Rendered images with source text:
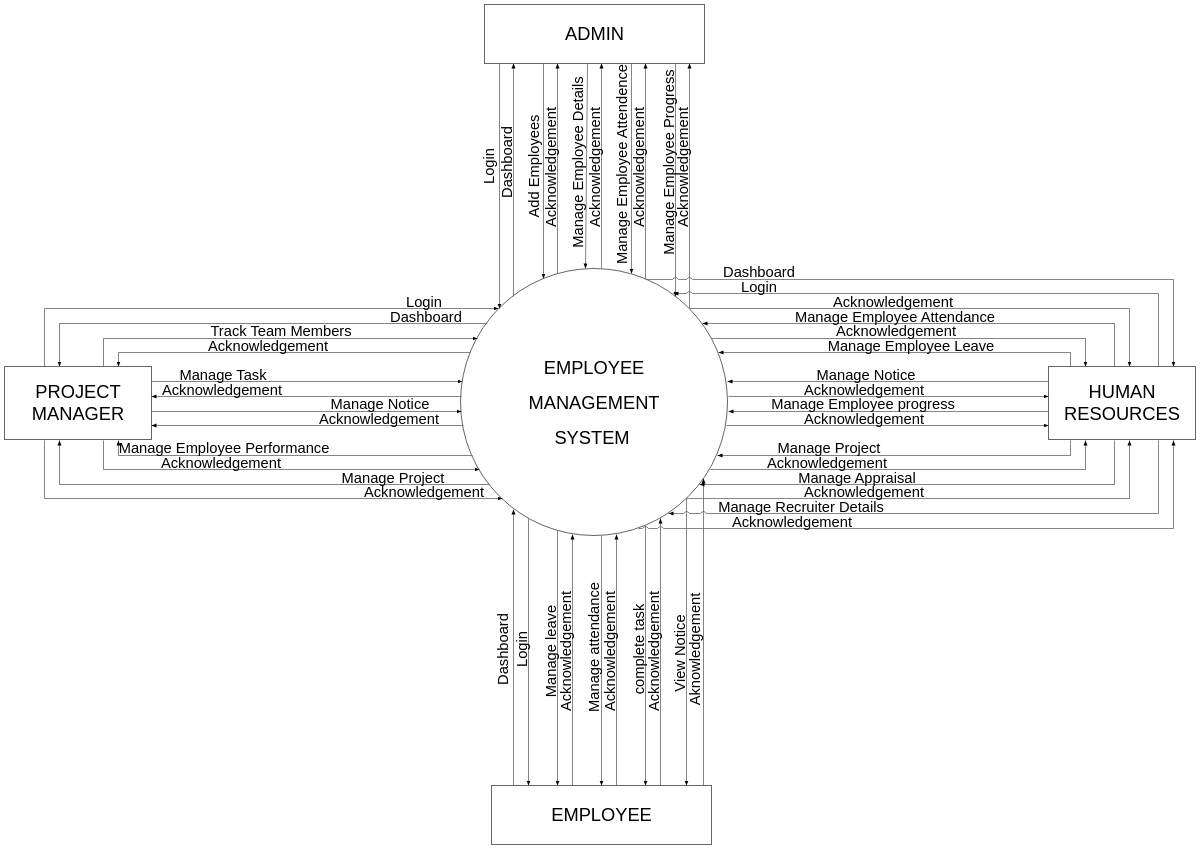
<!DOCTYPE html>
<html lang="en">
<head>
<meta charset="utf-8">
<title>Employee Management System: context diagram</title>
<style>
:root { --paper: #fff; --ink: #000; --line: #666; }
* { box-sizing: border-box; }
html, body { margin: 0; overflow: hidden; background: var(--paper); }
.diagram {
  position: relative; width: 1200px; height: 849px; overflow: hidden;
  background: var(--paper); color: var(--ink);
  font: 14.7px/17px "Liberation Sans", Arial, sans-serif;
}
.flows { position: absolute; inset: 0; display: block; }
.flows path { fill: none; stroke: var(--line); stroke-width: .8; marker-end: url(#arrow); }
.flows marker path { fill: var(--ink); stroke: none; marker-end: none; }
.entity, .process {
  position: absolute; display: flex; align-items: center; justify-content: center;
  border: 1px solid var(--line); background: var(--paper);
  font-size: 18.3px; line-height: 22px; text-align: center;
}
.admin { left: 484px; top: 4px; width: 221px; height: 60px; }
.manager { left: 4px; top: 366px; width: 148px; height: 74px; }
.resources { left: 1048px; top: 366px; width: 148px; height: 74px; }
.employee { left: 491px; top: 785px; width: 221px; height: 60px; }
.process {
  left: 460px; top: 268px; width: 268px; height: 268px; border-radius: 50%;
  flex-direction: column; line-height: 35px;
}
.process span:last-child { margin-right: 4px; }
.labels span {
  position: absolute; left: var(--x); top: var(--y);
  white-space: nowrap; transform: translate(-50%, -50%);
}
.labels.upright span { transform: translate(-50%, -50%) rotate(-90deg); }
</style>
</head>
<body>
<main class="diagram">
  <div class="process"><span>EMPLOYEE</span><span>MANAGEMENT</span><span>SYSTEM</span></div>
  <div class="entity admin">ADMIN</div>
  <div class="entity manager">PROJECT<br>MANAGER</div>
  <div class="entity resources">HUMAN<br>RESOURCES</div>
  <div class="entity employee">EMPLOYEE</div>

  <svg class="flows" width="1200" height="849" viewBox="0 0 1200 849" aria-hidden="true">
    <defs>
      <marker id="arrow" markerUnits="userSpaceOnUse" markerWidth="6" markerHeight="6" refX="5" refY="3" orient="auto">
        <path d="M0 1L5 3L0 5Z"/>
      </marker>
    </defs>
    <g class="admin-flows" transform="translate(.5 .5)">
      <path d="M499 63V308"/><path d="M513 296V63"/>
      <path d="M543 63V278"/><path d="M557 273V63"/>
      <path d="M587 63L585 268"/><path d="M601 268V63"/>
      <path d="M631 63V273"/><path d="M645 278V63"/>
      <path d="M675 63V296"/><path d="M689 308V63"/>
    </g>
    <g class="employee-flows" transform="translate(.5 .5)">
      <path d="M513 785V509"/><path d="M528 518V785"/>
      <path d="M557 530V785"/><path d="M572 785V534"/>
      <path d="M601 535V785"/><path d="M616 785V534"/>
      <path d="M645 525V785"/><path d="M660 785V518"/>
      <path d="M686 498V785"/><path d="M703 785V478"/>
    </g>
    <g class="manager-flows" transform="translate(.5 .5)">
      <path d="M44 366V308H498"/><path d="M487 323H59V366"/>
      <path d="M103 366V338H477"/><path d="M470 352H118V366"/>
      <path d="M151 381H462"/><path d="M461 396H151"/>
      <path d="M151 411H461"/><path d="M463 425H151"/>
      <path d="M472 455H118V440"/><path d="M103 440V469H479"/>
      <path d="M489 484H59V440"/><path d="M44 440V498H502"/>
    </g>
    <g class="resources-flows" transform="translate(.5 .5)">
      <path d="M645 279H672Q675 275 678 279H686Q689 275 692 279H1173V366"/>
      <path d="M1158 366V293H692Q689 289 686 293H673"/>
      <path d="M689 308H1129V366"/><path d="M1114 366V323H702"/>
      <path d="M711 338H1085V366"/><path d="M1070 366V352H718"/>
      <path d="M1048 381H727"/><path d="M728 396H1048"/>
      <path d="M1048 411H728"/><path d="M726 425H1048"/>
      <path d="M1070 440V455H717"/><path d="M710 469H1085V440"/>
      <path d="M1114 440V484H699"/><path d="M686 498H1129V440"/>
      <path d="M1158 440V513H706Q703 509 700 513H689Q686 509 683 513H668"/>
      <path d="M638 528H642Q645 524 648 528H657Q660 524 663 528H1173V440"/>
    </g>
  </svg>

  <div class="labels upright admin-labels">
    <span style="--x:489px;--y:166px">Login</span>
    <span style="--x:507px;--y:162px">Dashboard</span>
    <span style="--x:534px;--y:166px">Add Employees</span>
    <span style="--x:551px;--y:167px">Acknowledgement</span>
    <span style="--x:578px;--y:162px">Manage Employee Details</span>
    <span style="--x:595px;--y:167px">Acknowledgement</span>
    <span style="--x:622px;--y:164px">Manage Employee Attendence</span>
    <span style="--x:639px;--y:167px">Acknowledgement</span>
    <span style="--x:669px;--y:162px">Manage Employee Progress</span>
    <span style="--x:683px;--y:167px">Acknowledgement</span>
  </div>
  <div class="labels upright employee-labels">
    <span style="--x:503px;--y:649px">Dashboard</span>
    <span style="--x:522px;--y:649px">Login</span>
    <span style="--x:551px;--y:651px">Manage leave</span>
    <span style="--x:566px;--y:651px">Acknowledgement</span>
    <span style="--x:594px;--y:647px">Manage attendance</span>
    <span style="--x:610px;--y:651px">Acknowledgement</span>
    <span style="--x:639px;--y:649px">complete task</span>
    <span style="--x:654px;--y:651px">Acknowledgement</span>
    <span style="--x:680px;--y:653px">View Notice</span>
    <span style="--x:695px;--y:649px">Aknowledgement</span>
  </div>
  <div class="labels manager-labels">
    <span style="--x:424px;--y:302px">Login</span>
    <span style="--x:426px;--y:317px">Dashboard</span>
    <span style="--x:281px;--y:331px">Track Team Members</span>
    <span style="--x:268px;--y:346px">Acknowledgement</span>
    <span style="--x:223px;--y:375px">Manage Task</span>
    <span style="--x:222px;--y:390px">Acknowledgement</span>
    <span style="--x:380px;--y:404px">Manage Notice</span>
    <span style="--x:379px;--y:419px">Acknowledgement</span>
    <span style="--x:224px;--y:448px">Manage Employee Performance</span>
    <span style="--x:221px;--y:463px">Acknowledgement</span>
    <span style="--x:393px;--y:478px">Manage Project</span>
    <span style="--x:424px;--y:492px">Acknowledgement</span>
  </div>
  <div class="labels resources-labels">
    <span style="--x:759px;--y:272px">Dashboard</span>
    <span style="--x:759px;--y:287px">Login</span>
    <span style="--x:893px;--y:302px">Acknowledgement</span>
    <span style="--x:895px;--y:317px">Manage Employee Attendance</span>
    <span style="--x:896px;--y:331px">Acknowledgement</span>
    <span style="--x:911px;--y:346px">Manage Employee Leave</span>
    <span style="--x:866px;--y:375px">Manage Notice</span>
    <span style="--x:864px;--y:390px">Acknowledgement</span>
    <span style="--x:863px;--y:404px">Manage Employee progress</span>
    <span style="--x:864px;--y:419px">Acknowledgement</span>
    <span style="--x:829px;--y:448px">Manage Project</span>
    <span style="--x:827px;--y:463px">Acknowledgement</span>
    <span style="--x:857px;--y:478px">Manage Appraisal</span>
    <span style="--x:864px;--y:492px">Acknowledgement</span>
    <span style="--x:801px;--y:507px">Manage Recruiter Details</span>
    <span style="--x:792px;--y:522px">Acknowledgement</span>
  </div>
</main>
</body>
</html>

## TO DO:
Word for word and without pictures, please write out only the lines from the start of the entries through the line containing "background: var(--paper); color: var(--ink);", both included.

## OUTPUT FOR THIS TASK:
<!DOCTYPE html>
<html lang="en">
<head>
<meta charset="utf-8">
<title>Employee Management System: context diagram</title>
<style>
:root { --paper: #fff; --ink: #000; --line: #666; }
* { box-sizing: border-box; }
html, body { margin: 0; overflow: hidden; background: var(--paper); }
.diagram {
  position: relative; width: 1200px; height: 849px; overflow: hidden;
  background: var(--paper); color: var(--ink);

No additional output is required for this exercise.